- Clear communication on what support is needed and the responses from outreach. Nothing is more motivating when the team sees success from the efforts. Share what is happening and how the leads are moving through the funnel.
A Note on Adding Contacts to Your CRM Post-Event
This is the #1 area we see clients fall down on. As I touched on previously, obtaining a complete list of registrants is practically impossible given the state of privacy and compliance. Therefore, it’s as important for your team that attends the event to be diligent here. They must collect business cards. They must make notes in a CRM realtime. They must do all these things to operationalize getting that data back into your CRM when they get back.
This has not changed from two decades ago, except that sellers and marketers aren’t bringing back cards to put in a Rolodex and therefore it’s ceased to be top of mind.
Last Rant: Often sellers will ask if they can simply add connections to LinkedIn. LinkedIn is a core platform to assist sellers and so, my answer is always, “Yes, add them to LinkedIn AND put them in the spreadsheet (or CRM, or email them, or take a picture of the business card, or send me smoke signals).” I don’t care how else you get me the data, but simply adding them in LinkedIn does me no good.
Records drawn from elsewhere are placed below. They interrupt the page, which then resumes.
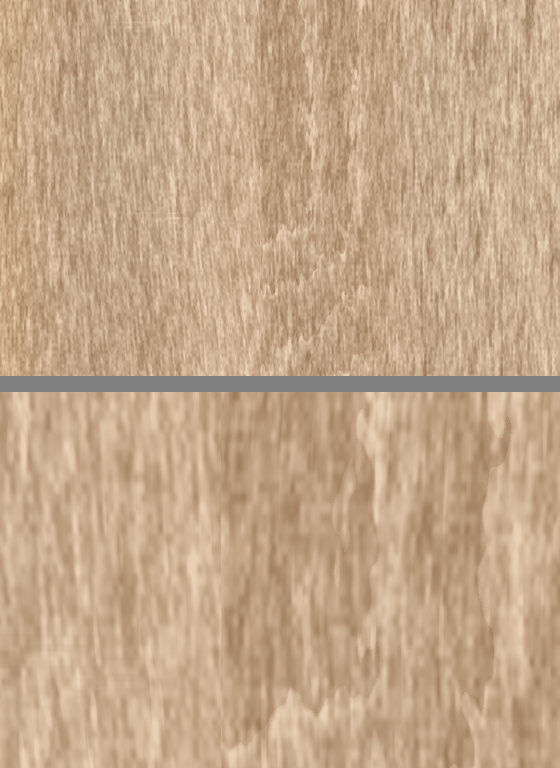
Top, the full canvas; bottom, a detail of the centre.
This texture is drawn by a WebGL 1 fragment shader. Its source:

```glsl
precision highp float;
uniform vec2 u_resolution;

const vec3 DARK_OAK = vec3(0.660, 0.535, 0.415);
const vec3 PALE_OAK = vec3(0.878, 0.780, 0.665);
const vec3 WARM_SHIFT = vec3(0.022, -0.004, -0.030);
const float SEAM = 0.692;

float hash(vec2 p) {
  vec3 q = fract(p.xyx * 0.1031);
  q += dot(q, q.yzx + 33.33);
  return fract((q.x + q.y) * q.z);
}

float noise(vec2 p) {
  vec2 i = floor(p), f = fract(p);
  f = f * f * (3.0 - 2.0 * f);
  float low = mix(hash(i), hash(i + vec2(1.0, 0.0)), f.x);
  float high = mix(hash(i + vec2(0.0, 1.0)), hash(i + 1.0), f.x);
  return mix(low, high, f.y);
}

// One column of fibre, shifted so that neighbouring ends do not line up
float strand(float column, float y) {
  y += 9.0 * hash(vec2(column, 7.0));
  float i = floor(y), f = fract(y);
  return mix(hash(vec2(column, i)), hash(vec2(column, i + 1.0)), f * f * (3.0 - 2.0 * f));
}

float fibre(vec2 p, vec2 density) {
  p = p * density + 40.0;
  float i = floor(p.x), f = fract(p.x);
  return mix(strand(i, p.y), strand(i + 1.0, p.y), f * f * (3.0 - 2.0 * f));
}

float band(float x, float center, float width) {
  float d = (x - center) / width;
  return exp(-d * d);
}

float smoothMax(float a, float b, float k) {
  float h = max(k - abs(a - b), 0.0) / k;
  return max(a, b) + 0.25 * h * h * k;
}

// Nested U-shaped growth rings, q measured from the foot of the seam
float growthRing(vec2 q) {
  float side = q.x / 0.125;
  float base = 1.0 + (0.36 + 0.7 * q.x - q.y) / 0.17;
  float sway = 0.45 * (noise(q * vec2(8.0, 5.0) + 3.0) - 0.5);
  float ragged = 0.38 * (fibre(q, vec2(55.0, 17.0)) - 0.5);
  ragged += 0.26 * (fibre(q + 2.0, vec2(130.0, 35.0)) - 0.5);
  return smoothMax(side, base, 0.4) + sway + ragged;
}

float leftTone(float x) {
  float tone = 0.50 + 0.12 * smoothstep(0.36, 0.56, x);
  tone -= 0.15 * band(x, 0.22, 0.045) + 0.12 * band(x, 0.36, 0.06);
  return tone - 0.05 * band(x, 0.0, 0.04);
}

float rightTone(vec2 p) {
  float ring = growthRing(p - vec2(SEAM, 0.0));
  float phase = fract(ring);
  float outer = smoothstep(0.92, 1.04, ring);
  float fading = mix(0.56, 0.30, smoothstep(0.0, 0.8, phase));
  float rim = outer * smoothstep(0.0, 0.06, phase) * (1.0 - smoothstep(0.06, 0.25, phase));
  rim *= 0.3 + 1.2 * fibre(p, vec2(90.0, 26.0));
  float figure = mix(0.30, fading, outer) + 0.26 * rim;
  float plain = 0.56 + 0.08 * smoothstep(1.1, 1.4, p.x) - 0.1 * band(p.x, 1.01, 0.05);
  return mix(figure, plain, smoothstep(0.94, 1.07, p.x));
}

// Faint pale scratches lying across the grain
float crossMark(vec2 p, vec2 center, vec2 size) {
  vec2 d = (p - center) / size;
  return exp(-dot(d, d)) * smoothstep(0.5, 0.85, noise(p * vec2(28.0, 150.0)));
}

void main() {
  vec2 p = gl_FragCoord.xy / u_resolution.y;
  p.x *= 1.488 * u_resolution.y / u_resolution.x;
  float pixel = 1.0 / u_resolution.y;
  float plank = smoothstep(SEAM - pixel, SEAM + pixel, p.x);

  // Grain direction: the left board leans, both boards wander
  float lean = 0.07 * smoothstep(0.06, 0.25, p.x) * (1.0 - plank);
  vec2 g = p;
  g.x += lean * (p.y - 0.5) + 0.016 * (noise(p * vec2(3.5, 2.3) + 11.0) - 0.5);
  vec2 f = g + 3.0 * step(SEAM, p.x);

  // Broad tone of each board
  float tone = mix(leftTone(g.x), rightTone(p), plank);
  tone += 0.13 * (fibre(f, vec2(22.0, 1.3)) - 0.5);

  // Fine fibres, dark pores and pale flecks
  tone += 0.66 * (fibre(f, vec2(185.0, 27.0)) - 0.5);
  tone += 0.30 * (fibre(f + 5.0, vec2(95.0, 10.0)) - 0.5);
  tone += 0.48 * (noise(f * vec2(210.0, 110.0)) - 0.5);
  float coarse = 0.25 + 0.75 * smoothstep(0.98, 1.1, p.x) + 0.4 * (1.0 - smoothstep(0.1, 0.28, p.x));
  float pore = smoothstep(0.64, 0.82, fibre(f + 13.0, vec2(100.0, 10.0)));
  float fleck = smoothstep(0.66, 0.86, fibre(f + 21.0, vec2(150.0, 19.0)));
  tone += 0.27 * fleck - 0.36 * pore * coarse;

  // Marks across the grain
  float marks = crossMark(p, vec2(0.47, 0.42), vec2(0.13, 0.025));
  marks += crossMark(p, vec2(0.39, 0.94), vec2(0.1, 0.03));
  marks += crossMark(p, vec2(0.94, 0.2), vec2(0.08, 0.03));
  tone += 0.28 * marks;

  float warmth = 0.5 * band(p.x, 0.0, 0.12) + 0.5 * (noise(g * vec2(6.0, 1.5) + 29.0) - 0.5);
  vec3 color = mix(DARK_OAK, PALE_OAK, clamp(tone, -0.3, 1.15));
  gl_FragColor = vec4(color + WARM_SHIFT * warmth, 1.0);
}
```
I, as a marketer, don’t have their cell phone, email or address in my database, so it’s essentially useless to me.
You’re Gonna Do Great Event Marketing
In summary, a successful event marketing strategy, plan and execution can have huge impact on the business. And, at the very least, maintaining a consistent plan and executing to it will give you marketing ROI metrics to learn from and grow year over year. I leave you with what our event rules of engagement journey looks like.
Do you have any good tips? We’d love to hear them. Comment below or reach out on LinkedIn or Twitter. Please do… we have some events coming up!
Meet Andrea Lechner-Becker
Andrea Lechner-Becker’s bio reads like someone who filled out a what-should-I-be-when-I-grow-up quiz and decided to try every option. Fueled by endless curiosity, Andrea has never met a problem she didn’t want to solve. This led her to managing sales and marketing at an art gallery, then loyalty and email marketing strategy for an NBA team and arena, then the delivery team at LeadMD, followed by a stint as a novelist and culminating with her current role as CMO of LeadMD. With a decade of experience in dynamic marketing roles, Andrea has had the opportunity to work with the most brilliant marketing minds at the best companies in the world. #hugemarketingdork